Done
Done

0 characters so far - 5,500 maximum allowed.
Submit Preview

Preview:

Submit
Cancel

Join Us!

We have an awesome set of tools that will help you understand the trucking industry and prepare for a great start to your trucking career. Not only that, but everything we offer here at TruckingTruth is 100% free - no strings attached! Sign up now and get instant access to our member's section:
High Road Training Program Logo
  • The High Road Training Program
  • The High Road Article Series
  • The Friendliest Trucker's Forum Ever!
  • Email Updates When New Articles Are Posted

Apply For Paid CDL Training Through TruckingTruth

Did you know you can fill out one quick form here on TruckingTruth and apply to several companies at once for paid CDL training? Seriously! The application only takes one minute. You will speak with recruiters today. There is no obligation whatsoever. Learn more and apply here:

Apply For Paid CDL Training

About Us

TruckingTruth was founded by Brett Aquila (that's me!), a 15 year truck driving veteran, in January 2007. After 15 years on the road I wanted to help people understand the trucking industry and everything that came with the career and lifestyle of an over the road trucker. We'll help you make the right choices and prepare for a great start to your trucking career.

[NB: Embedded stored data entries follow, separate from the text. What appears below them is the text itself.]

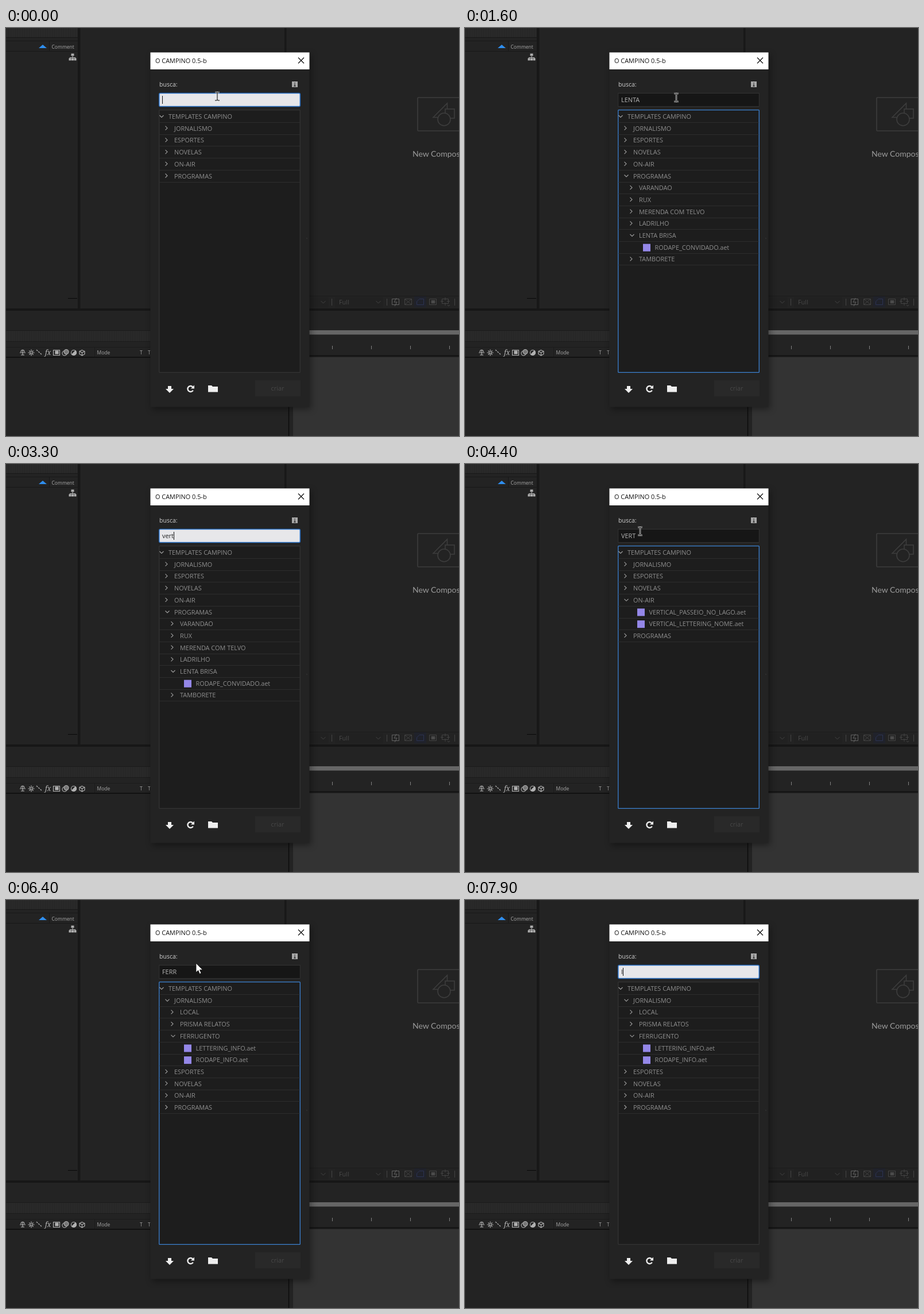
Animation of 789x710 px, one loop 8 s. Source, as an HTML page:

```html
<!DOCTYPE html>
<html lang="pt">
<head>
<meta charset="utf-8">
<title>Busca de templates</title>
<style>
  html, body { margin: 0; width: 100%; height: 100%; overflow: hidden; background: #232323; }
  svg { display: block; width: 789px; height: 710px; }
  text { font: 10.9px "Open Sans", "Noto Sans", sans-serif; white-space: pre; }
  .small { font-size: 8.5px; fill: #a8a8a8; }
  .line { fill: none; stroke: #b4b4b4; stroke-width: 1.15; }
  .dim { fill: none; stroke: #434343; }
  .ghost { fill: #232323; stroke: #3d3d3d; stroke-width: 1.6; }
  .dialog { filter: drop-shadow(3px 4px 6px rgba(0, 0, 0, .38)); }
  #rows text { fill: #8e8e8e; }
  #rows path { fill: none; stroke: #a0a0a0; stroke-width: 1.1; }
  #rows line { stroke: #2d2d2d; }
</style>
</head>
<body>
<svg viewBox="0 0 789 710">
  <defs>
    <pattern id="stripes" width="4" height="4" patternUnits="userSpaceOnUse">
      <rect width="4" height="4" fill="#292929"/><rect width="1" height="4" fill="#262626"/>
    </pattern>
    <path id="beam" d="M-4-7h3l1 1 1-1h3M0-6V6M-4 7h3l1-1 1 1h3"/>
  </defs>
  <rect width="789" height="710" fill="#232323"/>

  <!-- upper panels -->
  <rect width="125" height="16" fill="url(#stripes)"/>
  <path d="M0 16.5H125M0 22.5H125M0 40.5H125M75.5 23V40" stroke="#181818"/>
  <path d="M57 35L64 29L71 35Z" fill="#2f8eee"/>
  <text class="small" x="79.5" y="35.5">Comment</text>
  <path class="line" d="M116 49V52M111.5 53V51.5H120.5V53"/>
  <path d="M113.5 44.5h5v4h-5zM109.5 52.5h4v4h-4zM114 52.5h4v4h-4zM118.5 52.5h4v4h-4z" fill="#b0b0b0"/>
  <path d="M108 470.5H124" stroke="#080808"/>
  <rect x="125" width="4.5" height="488" fill="#181818"/>
  <rect x="485" width="3.5" height="488" fill="#181818"/>
  <rect y="488" width="789" height="4" fill="#171717"/>

  <!-- viewer placeholder and footer -->
  <g class="ghost">
    <rect x="717" y="121" width="90" height="58" rx="1"/>
    <path d="M744 155.5L768.5 131V155.5Z"/>
    <rect x="765" y="141" width="16" height="16"/>
    <circle cx="763" cy="159" r="11"/>
  </g>
  <text x="708" y="224" fill="#9a9a9a" style="font:14px Lato,sans-serif">New Composition</text>
  <path d="M529 466.5H789" stroke="#1b1b1b"/>
  <rect x="529" y="468" width="33" height="18" fill="#212121"/>
  <rect x="573" y="468" width="84" height="18" fill="#212121"/>
  <text x="580" y="481" fill="#484848">Full</text>
  <rect x="711" y="467" width="21" height="19" fill="#20222b"/>
  <g class="dim">
    <path d="M548.5 475l4 4 4-4M644.5 475l4 4 4-4M567.5 471v12M663.5 471v12M781.5 471v12"/>
    <path d="M672.5 471.5h12v10h-12zM680 470l-4 7h5l-4 7" stroke="#626262"/>
    <path d="M694.5 471.5h12v10h-12zM695 472l11 9M706 472l-11 9"/>
    <path d="M715.5 481.5V476L720 471.5H727.5V481.5Z" stroke="#2c3352"/>
    <path d="M737.5 471.5h12v10h-12z"/><path d="M741 474h6v5h-6z" fill="#4c4c4c"/>
    <path d="M759.5 471.5h11v8h-11zM757 475.5h5M768 475.5h5M765 469v5M765 478v5M769 482l2 2 2-2"/>
  </g>

  <!-- timeline -->
  <rect y="527" width="493" height="18" fill="url(#stripes)"/>
  <path d="M0 526.5H493M0 545.5H493M0 555.5H493M154.5 556V573" stroke="#1b1b1b"/>
  <path d="M0 573H493" stroke="#121212" stroke-width="2"/>
  <g class="line">
    <path d="M24 565h10M26 564c0-5 6-5 6 0M29 560v9M26 569h6"/>
    <circle cx="44" cy="565" r="2"/>
    <path d="M44 559.5v2.5M44 568v2.5M38.5 565h2.5M47 565h2.5M40.5 561.5l1.5 1.5M46 567l1.5 1.5M47.5 561.5l-1.5 1.5M42 567l-1.5 1.5"/>
    <path d="M53 560l10 9" stroke-dasharray="3 1.5"/>
    <path d="M82.5 560.5h11v9h-11z"/><path d="M86 562h5v5h-5z" fill="#b0b0b0"/>
    <circle cx="102" cy="566" r="4"/><circle cx="105" cy="563.5" r="4" fill="#777"/>
    <circle cx="118" cy="565" r="4.5"/><path d="M121 561.5a4.5 4.5 0 0 1-6.3 6.5z" fill="#b0b0b0"/>
    <path d="M132.5 560.5l4.5 2v5l-4.5 2.5-4.5-2.5v-5zM128 562.5l4.5 2.5 4.5-2.5M132.5 565v5"/>
  </g>
  <text x="68" y="569" fill="#b8b8b8" style="font:italic 12px 'Noto Serif',serif">fx</text>
  <text class="small" x="158.5" y="568">Mode</text>
  <text class="small" x="233" y="568">T</text><text class="small" x="247" y="568">T</text>
  <rect x="500" y="573" width="289" height="137" fill="#333"/>
  <path d="M492.5 492V710" stroke="#0c0c0c" stroke-width="1.5"/>
  <rect x="500" y="526" width="289" height="7.5" fill="#666"/>
  <path d="M500 570.5H789" stroke="#121212" stroke-width="2"/>
  <path d="M568.5 553v6M636.5 553v6M704.5 553v6M772.5 553v6" stroke="#808080"/>

  <!-- dialog -->
  <rect class="dialog" x="251.5" y="42.5" width="277" height="617" fill="#232323"/>
  <rect x="251.5" y="42.5" width="277" height="29.5" fill="#fff"/>
  <text x="260" y="61" fill="#111">O CAMPINO 0.5-b</text>
  <path d="M509 51.5l10 10M519 51.5l-10 10" stroke="#111" stroke-width="1.2"/>
  <text x="267" y="101.5" fill="#d0d0d0" style="font-size:10.5px">busca:</text>
  <rect x="498" y="93" width="10" height="10" fill="#a8a8a8"/>
  <path d="M503 95v1.5M503 97.5v4M501.5 101.2h3" stroke="#222" stroke-width="1.3"/>
  <circle cx="524" cy="366" r=".7" fill="#444"/>

  <rect id="field" x="266.8" y="113.5" width="245.5" height="23"/>
  <rect id="pick" x="272" y="118" height="14" fill="#2f70c4"/>
  <text id="query" x="272" y="129"></text>
  <rect id="caret" y="118" width="1" height="14" fill="#111"/>
  <rect id="tree" x="266.8" y="142.6" width="245.5" height="456.8" rx="1" fill="#1d1d1d" stroke-width="1.3"/>
  <g id="rows"></g>

  <path d="M282 623h6v5h4l-7 7-7-7h4z" fill="#eee"/>
  <path d="M325.5 625a5 5 0 1 0 .3 5.5" fill="none" stroke="#eee" stroke-width="2.4"/>
  <path d="M328 621.5v6h-6z" fill="#eee"/>
  <path d="M352 622h6l2 2h9v9.5h-17z" fill="#eee"/>
  <rect x="434" y="613" width="79" height="28" fill="#292929"/>
  <text x="461.5" y="631" fill="#484848">criar</text>

  <g id="ibeam" fill="none">
    <use href="#beam" stroke="#d8d8d8" stroke-width="2.6"/>
    <use href="#beam" stroke="#111"/>
  </g>
  <path id="arrow" d="M0 0V16L3.8 12.5L6.3 18.5L9 17.4L6.5 11.6H11.5Z" fill="#fff" stroke="#111" stroke-width=".8"/>
</svg>
<script>
const LOOP = 8000, STEP = 100, ROW = 20.7;
const el = id => document.getElementById(id);
const show = (node, on) => node.style.display = on ? '' : 'none';

// Row marks: "-" open folder, "+" closed folder, "*" file
const groups = ['JORNALISMO', 'ESPORTES', 'NOVELAS', 'ON-AIR', 'PROGRAMAS'];
const buildTree = (opened, children = []) => [
  [0, '-', 'TEMPLATES CAMPINO'],
  ...groups.flatMap(name => name === opened
    ? [[1, '-', name], ...children]
    : [[1, '+', name]])
];
const trees = {
  empty: [],
  closed: buildTree(),
  shows: buildTree('PROGRAMAS', [
    [2, '+', 'VARANDAO'], [2, '+', 'RUX'], [2, '+', 'MERENDA COM TELVO'],
    [2, '+', 'LADRILHO'], [2, '-', 'LENTA BRISA'],
    [3, '*', 'RODAPE_CONVIDADO.aet'], [2, '+', 'TAMBORETE']
  ]),
  onAir: buildTree('ON-AIR', [
    [2, '*', 'VERTICAL_PASSEIO_NO_LAGO.aet'], [2, '*', 'VERTICAL_LETTERING_NOME.aet']
  ]),
  news: buildTree('JORNALISMO', [
    [2, '+', 'LOCAL'], [2, '+', 'PRISMA RELATOS'], [2, '-', 'FERRUGENTO'],
    [3, '*', 'LETTERING_INFO.aet'], [3, '*', 'RODAPE_INFO.aet']
  ])
};

const treeSteps = [
  [0, 'closed'], [1100, 'empty'], [1400, 'shows'], [3500, 'empty'],
  [3700, 'onAir'], [6100, 'empty'], [6400, 'news']
];
const fieldSteps = [
  [0, '', 'on'], [100, 'l', 'on'], [200, 'l', 'off'], [400, 'l', 'on'], [500, 'l', 'off'],
  [600, 'l', 'on'], [800, 'len', 'on'], [900, 'lenta', 'on'], [1100, 'LENTA', 'idle'],
  [2000, 'LENTA', 'on'], [2100, 'LENTA', 'picked'], [2500, '', 'on'], [2700, '', 'off'],
  [2900, '', 'on'], [3100, 'v', 'on'], [3200, 'ver', 'on'], [3300, 'vert', 'on'],
  [3400, 'vert', 'off'], [3500, 'VERT', 'idle'], [4500, 'VERT', 'on'], [4600, 'VERT', 'picked'],
  [5000, '', 'on'], [5200, '', 'off'], [5400, 'f', 'on'], [5500, 'fe', 'on'], [5600, 'fer', 'on'],
  [5700, 'ferr', 'on'], [5800, 'ferr', 'off'], [5900, 'ferr', 'on'], [6100, 'FERR', 'idle'],
  [7200, 'FERR', 'on'], [7300, 'FERR', 'picked'], [7900, 'l', 'on']
];
// A step without a position hides the pointer
const pointerSteps = [
  [0, 368, 119], [100], [1400, 368, 119], [1600, 368, 121], [1900, 345, 122], [2000, 306, 124],
  [2100, 280, 123], [2200, 257, 118], [2300, 262, 109], [2400, 290, 124], [2500],
  [3700, 290, 124], [4100, 298, 122], [4300, 304, 118], [4400, 305, 117], [4500, 303, 122],
  [4600, 280, 122], [4700, 263, 108], [4800, 290, 98], [4900, 331, 110], [5000],
  [5900, 331, 110], [7000, 325, 118], [7100, 310, 124], [7300, 285, 124], [7400, 264, 122],
  [7600, 290, 118], [7700, 312, 109], [7900]
];
const at = (steps, time) => steps.findLast(step => step[0] <= time);

function rowMarkup([level, mark, name], index) {
  const y = 154 + index * ROW, x = 10 * level;
  const icon = mark === '*'
    ? `<rect x="${280 + x}" y="${y - 6}" width="13" height="13" fill="#9487e8"/>`
    : mark === '-'
      ? `<path d="M${267.5 + x} ${y - 2}l3.5 3.5 3.5-3.5"/>`
      : `<path d="M${267.5 + x} ${y - 4}l3.5 3.5-3.5 3.5"/>`;
  const line = Math.round(y + 10) + .5;
  return `${icon}<text x="${(mark === '*' ? 300.5 : 283) + x}" y="${y + 4}">${name}</text>
    <line x1="267" x2="512" y1="${line}" y2="${line}"/>`;
}

let shownTree;
function drawTree(name, focused) {
  el('tree').setAttribute('stroke', focused ? '#3c82d2' : '#343434');
  if (name === shownTree) return;
  shownTree = name;
  el('rows').innerHTML = trees[name].map(rowMarkup).join('');
}

function drawField(text, mode) {
  const idle = mode === 'idle', picked = mode === 'picked';
  const field = el('field'), query = el('query');
  field.setAttribute('fill', idle ? '#161616' : '#e7e7ea');
  field.setAttribute('stroke', idle ? '#333' : '#2b71c4');
  field.setAttribute('stroke-width', idle ? 1 : 1.6);
  field.setAttribute('rx', idle ? 0 : 2);
  query.textContent = text;
  query.setAttribute('fill', idle ? '#b4b4b4' : picked ? '#fff' : '#222');
  const width = text ? query.getComputedTextLength() : 0;
  el('caret').setAttribute('x', Math.round(272 + width));
  el('pick').setAttribute('width', width);
  show(el('caret'), mode === 'on');
  show(el('pick'), picked);
}

function drawPointer(x, y) {
  const visible = x !== undefined, inField = x > 266 && y > 112;
  show(el('ibeam'), visible && inField);
  show(el('arrow'), visible && !inField);
  if (visible) el(inField ? 'ibeam' : 'arrow').setAttribute('transform', `translate(${x} ${y})`);
}

let lastTick = -1;
const start = performance.now();
function render() {
  const tick = Math.floor((performance.now() - start) % LOOP / STEP);
  if (tick !== lastTick) {
    lastTick = tick;
    const time = tick * STEP;
    const [, tree] = at(treeSteps, time);
    const [, text, mode] = at(fieldSteps, time);
    const [, x, y] = at(pointerSteps, time);
    drawTree(tree, mode === 'idle' && tree !== 'empty');
    drawField(text, mode);
    drawPointer(x, y);
  }
  requestAnimationFrame(render);
}
render();
</script>
</body>
</html>
```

Read More

Becoming A Truck Driver

Becoming A Truck Driver is a dream we've all pondered at some point in our lives. We've all wondered if the adventure and challenges of life on the open road would suit us better than the ordinary day to day lives we've always known. At TruckingTruth we'll help you decide if trucking is right for you and help you get your career off to a great start.

Learn More